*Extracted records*
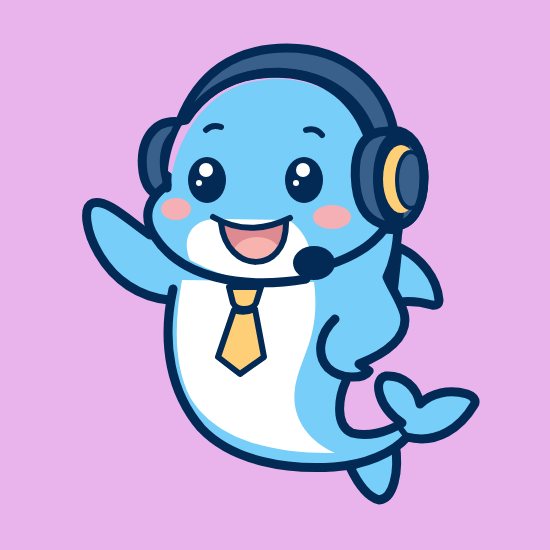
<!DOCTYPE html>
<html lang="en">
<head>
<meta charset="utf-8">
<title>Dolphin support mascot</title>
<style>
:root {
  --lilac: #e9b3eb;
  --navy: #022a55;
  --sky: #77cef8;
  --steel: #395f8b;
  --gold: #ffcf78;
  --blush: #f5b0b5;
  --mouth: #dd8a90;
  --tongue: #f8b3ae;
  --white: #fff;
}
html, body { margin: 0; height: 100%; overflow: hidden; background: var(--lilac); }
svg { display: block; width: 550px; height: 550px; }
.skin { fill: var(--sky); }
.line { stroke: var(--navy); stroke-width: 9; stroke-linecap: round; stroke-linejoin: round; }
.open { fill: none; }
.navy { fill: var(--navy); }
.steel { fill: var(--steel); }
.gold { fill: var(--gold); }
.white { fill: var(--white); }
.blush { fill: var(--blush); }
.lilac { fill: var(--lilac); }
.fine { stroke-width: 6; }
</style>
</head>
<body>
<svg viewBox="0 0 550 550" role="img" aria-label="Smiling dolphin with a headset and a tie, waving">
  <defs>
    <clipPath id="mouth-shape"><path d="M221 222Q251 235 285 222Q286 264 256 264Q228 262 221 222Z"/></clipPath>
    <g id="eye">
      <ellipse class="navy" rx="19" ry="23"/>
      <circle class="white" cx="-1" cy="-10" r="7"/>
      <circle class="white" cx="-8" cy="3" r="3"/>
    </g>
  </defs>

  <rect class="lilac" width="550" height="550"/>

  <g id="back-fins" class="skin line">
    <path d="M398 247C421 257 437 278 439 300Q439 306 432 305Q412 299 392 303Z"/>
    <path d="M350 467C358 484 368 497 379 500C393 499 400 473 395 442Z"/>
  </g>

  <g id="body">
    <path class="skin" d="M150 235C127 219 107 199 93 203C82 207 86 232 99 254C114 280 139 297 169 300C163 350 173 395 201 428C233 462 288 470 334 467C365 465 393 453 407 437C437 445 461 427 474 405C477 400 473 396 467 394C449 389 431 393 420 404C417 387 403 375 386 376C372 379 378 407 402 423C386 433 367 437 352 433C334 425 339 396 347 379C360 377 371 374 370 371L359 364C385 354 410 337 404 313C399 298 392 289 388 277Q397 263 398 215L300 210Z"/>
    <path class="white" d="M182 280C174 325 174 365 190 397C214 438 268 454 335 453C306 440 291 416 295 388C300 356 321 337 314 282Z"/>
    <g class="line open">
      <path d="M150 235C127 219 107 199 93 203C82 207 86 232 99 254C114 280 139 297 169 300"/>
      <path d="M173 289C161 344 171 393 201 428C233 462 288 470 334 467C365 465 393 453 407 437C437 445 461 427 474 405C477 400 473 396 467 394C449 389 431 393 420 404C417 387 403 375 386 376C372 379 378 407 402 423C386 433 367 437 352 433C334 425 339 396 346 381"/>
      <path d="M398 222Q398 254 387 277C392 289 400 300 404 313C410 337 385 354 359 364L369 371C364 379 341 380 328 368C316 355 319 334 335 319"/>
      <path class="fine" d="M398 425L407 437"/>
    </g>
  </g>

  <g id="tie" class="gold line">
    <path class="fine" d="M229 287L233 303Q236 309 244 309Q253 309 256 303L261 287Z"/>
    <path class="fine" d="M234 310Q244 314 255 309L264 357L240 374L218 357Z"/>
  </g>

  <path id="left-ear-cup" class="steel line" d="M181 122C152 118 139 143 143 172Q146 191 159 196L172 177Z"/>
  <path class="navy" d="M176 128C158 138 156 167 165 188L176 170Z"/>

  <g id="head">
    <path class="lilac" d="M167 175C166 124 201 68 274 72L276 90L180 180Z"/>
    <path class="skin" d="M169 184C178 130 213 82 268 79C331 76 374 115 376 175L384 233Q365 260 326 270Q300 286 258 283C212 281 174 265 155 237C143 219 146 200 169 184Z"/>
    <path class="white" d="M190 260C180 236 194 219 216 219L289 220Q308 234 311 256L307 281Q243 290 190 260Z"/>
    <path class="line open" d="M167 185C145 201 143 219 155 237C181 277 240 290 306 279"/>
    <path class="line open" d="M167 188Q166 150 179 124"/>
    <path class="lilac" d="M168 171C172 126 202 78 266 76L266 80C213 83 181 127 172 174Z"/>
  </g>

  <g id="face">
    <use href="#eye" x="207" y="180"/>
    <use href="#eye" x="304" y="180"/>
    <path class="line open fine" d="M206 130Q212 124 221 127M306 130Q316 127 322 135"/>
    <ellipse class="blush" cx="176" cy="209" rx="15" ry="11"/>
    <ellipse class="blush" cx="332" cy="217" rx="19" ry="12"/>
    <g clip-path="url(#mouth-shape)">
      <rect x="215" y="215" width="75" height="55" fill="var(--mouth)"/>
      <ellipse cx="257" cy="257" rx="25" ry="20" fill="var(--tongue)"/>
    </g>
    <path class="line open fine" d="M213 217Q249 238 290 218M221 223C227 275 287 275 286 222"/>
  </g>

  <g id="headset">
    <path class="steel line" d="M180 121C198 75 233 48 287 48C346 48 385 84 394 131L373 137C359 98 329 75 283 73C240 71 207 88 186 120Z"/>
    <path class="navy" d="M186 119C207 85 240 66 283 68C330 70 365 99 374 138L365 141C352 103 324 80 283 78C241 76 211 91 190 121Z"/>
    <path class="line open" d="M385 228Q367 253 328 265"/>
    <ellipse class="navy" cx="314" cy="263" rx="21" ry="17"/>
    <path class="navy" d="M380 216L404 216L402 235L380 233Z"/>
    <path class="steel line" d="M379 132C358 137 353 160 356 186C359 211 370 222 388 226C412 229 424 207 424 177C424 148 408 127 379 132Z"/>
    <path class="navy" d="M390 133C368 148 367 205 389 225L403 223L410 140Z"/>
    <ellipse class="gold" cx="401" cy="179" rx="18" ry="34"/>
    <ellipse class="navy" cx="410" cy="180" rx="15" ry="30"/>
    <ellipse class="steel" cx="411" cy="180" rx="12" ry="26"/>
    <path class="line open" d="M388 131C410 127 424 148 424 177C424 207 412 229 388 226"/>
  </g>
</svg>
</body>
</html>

*TASK*
Output the records above exactly, leaving out pictures.

*SOLUTION FOR THIS EXERCISE*
<!DOCTYPE html>
<html lang="en">
<head>
<meta charset="utf-8">
<title>Dolphin support mascot</title>
<style>
:root {
  --lilac: #e9b3eb;
  --navy: #022a55;
  --sky: #77cef8;
  --steel: #395f8b;
  --gold: #ffcf78;
  --blush: #f5b0b5;
  --mouth: #dd8a90;
  --tongue: #f8b3ae;
  --white: #fff;
}
html, body { margin: 0; height: 100%; overflow: hidden; background: var(--lilac); }
svg { display: block; width: 550px; height: 550px; }
.skin { fill: var(--sky); }
.line { stroke: var(--navy); stroke-width: 9; stroke-linecap: round; stroke-linejoin: round; }
.open { fill: none; }
.navy { fill: var(--navy); }
.steel { fill: var(--steel); }
.gold { fill: var(--gold); }
.white { fill: var(--white); }
.blush { fill: var(--blush); }
.lilac { fill: var(--lilac); }
.fine { stroke-width: 6; }
</style>
</head>
<body>
<svg viewBox="0 0 550 550" role="img" aria-label="Smiling dolphin with a headset and a tie, waving">
  <defs>
    <clipPath id="mouth-shape"><path d="M221 222Q251 235 285 222Q286 264 256 264Q228 262 221 222Z"/></clipPath>
    <g id="eye">
      <ellipse class="navy" rx="19" ry="23"/>
      <circle class="white" cx="-1" cy="-10" r="7"/>
      <circle class="white" cx="-8" cy="3" r="3"/>
    </g>
  </defs>

  <rect class="lilac" width="550" height="550"/>

  <g id="back-fins" class="skin line">
    <path d="M398 247C421 257 437 278 439 300Q439 306 432 305Q412 299 392 303Z"/>
    <path d="M350 467C358 484 368 497 379 500C393 499 400 473 395 442Z"/>
  </g>

  <g id="body">
    <path class="skin" d="M150 235C127 219 107 199 93 203C82 207 86 232 99 254C114 280 139 297 169 300C163 350 173 395 201 428C233 462 288 470 334 467C365 465 393 453 407 437C437 445 461 427 474 405C477 400 473 396 467 394C449 389 431 393 420 404C417 387 403 375 386 376C372 379 378 407 402 423C386 433 367 437 352 433C334 425 339 396 347 379C360 377 371 374 370 371L359 364C385 354 410 337 404 313C399 298 392 289 388 277Q397 263 398 215L300 210Z"/>
    <path class="white" d="M182 280C174 325 174 365 190 397C214 438 268 454 335 453C306 440 291 416 295 388C300 356 321 337 314 282Z"/>
    <g class="line open">
      <path d="M150 235C127 219 107 199 93 203C82 207 86 232 99 254C114 280 139 297 169 300"/>
      <path d="M173 289C161 344 171 393 201 428C233 462 288 470 334 467C365 465 393 453 407 437C437 445 461 427 474 405C477 400 473 396 467 394C449 389 431 393 420 404C417 387 403 375 386 376C372 379 378 407 402 423C386 433 367 437 352 433C334 425 339 396 346 381"/>
      <path d="M398 222Q398 254 387 277C392 289 400 300 404 313C410 337 385 354 359 364L369 371C364 379 341 380 328 368C316 355 319 334 335 319"/>
      <path class="fine" d="M398 425L407 437"/>
    </g>
  </g>

  <g id="tie" class="gold line">
    <path class="fine" d="M229 287L233 303Q236 309 244 309Q253 309 256 303L261 287Z"/>
    <path class="fine" d="M234 310Q244 314 255 309L264 357L240 374L218 357Z"/>
  </g>

  <path id="left-ear-cup" class="steel line" d="M181 122C152 118 139 143 143 172Q146 191 159 196L172 177Z"/>
  <path class="navy" d="M176 128C158 138 156 167 165 188L176 170Z"/>

  <g id="head">
    <path class="lilac" d="M167 175C166 124 201 68 274 72L276 90L180 180Z"/>
    <path class="skin" d="M169 184C178 130 213 82 268 79C331 76 374 115 376 175L384 233Q365 260 326 270Q300 286 258 283C212 281 174 265 155 237C143 219 146 200 169 184Z"/>
    <path class="white" d="M190 260C180 236 194 219 216 219L289 220Q308 234 311 256L307 281Q243 290 190 260Z"/>
    <path class="line open" d="M167 185C145 201 143 219 155 237C181 277 240 290 306 279"/>
    <path class="line open" d="M167 188Q166 150 179 124"/>
    <path class="lilac" d="M168 171C172 126 202 78 266 76L266 80C213 83 181 127 172 174Z"/>
  </g>

  <g id="face">
    <use href="#eye" x="207" y="180"/>
    <use href="#eye" x="304" y="180"/>
    <path class="line open fine" d="M206 130Q212 124 221 127M306 130Q316 127 322 135"/>
    <ellipse class="blush" cx="176" cy="209" rx="15" ry="11"/>
    <ellipse class="blush" cx="332" cy="217" rx="19" ry="12"/>
    <g clip-path="url(#mouth-shape)">
      <rect x="215" y="215" width="75" height="55" fill="var(--mouth)"/>
      <ellipse cx="257" cy="257" rx="25" ry="20" fill="var(--tongue)"/>
    </g>
    <path class="line open fine" d="M213 217Q249 238 290 218M221 223C227 275 287 275 286 222"/>
  </g>

  <g id="headset">
    <path class="steel line" d="M180 121C198 75 233 48 287 48C346 48 385 84 394 131L373 137C359 98 329 75 283 73C240 71 207 88 186 120Z"/>
    <path class="navy" d="M186 119C207 85 240 66 283 68C330 70 365 99 374 138L365 141C352 103 324 80 283 78C241 76 211 91 190 121Z"/>
    <path class="line open" d="M385 228Q367 253 328 265"/>
    <ellipse class="navy" cx="314" cy="263" rx="21" ry="17"/>
    <path class="navy" d="M380 216L404 216L402 235L380 233Z"/>
    <path class="steel line" d="M379 132C358 137 353 160 356 186C359 211 370 222 388 226C412 229 424 207 424 177C424 148 408 127 379 132Z"/>
    <path class="navy" d="M390 133C368 148 367 205 389 225L403 223L410 140Z"/>
    <ellipse class="gold" cx="401" cy="179" rx="18" ry="34"/>
    <ellipse class="navy" cx="410" cy="180" rx="15" ry="30"/>
    <ellipse class="steel" cx="411" cy="180" rx="12" ry="26"/>
    <path class="line open" d="M388 131C410 127 424 148 424 177C424 207 412 229 388 226"/>
  </g>
</svg>
</body>
</html>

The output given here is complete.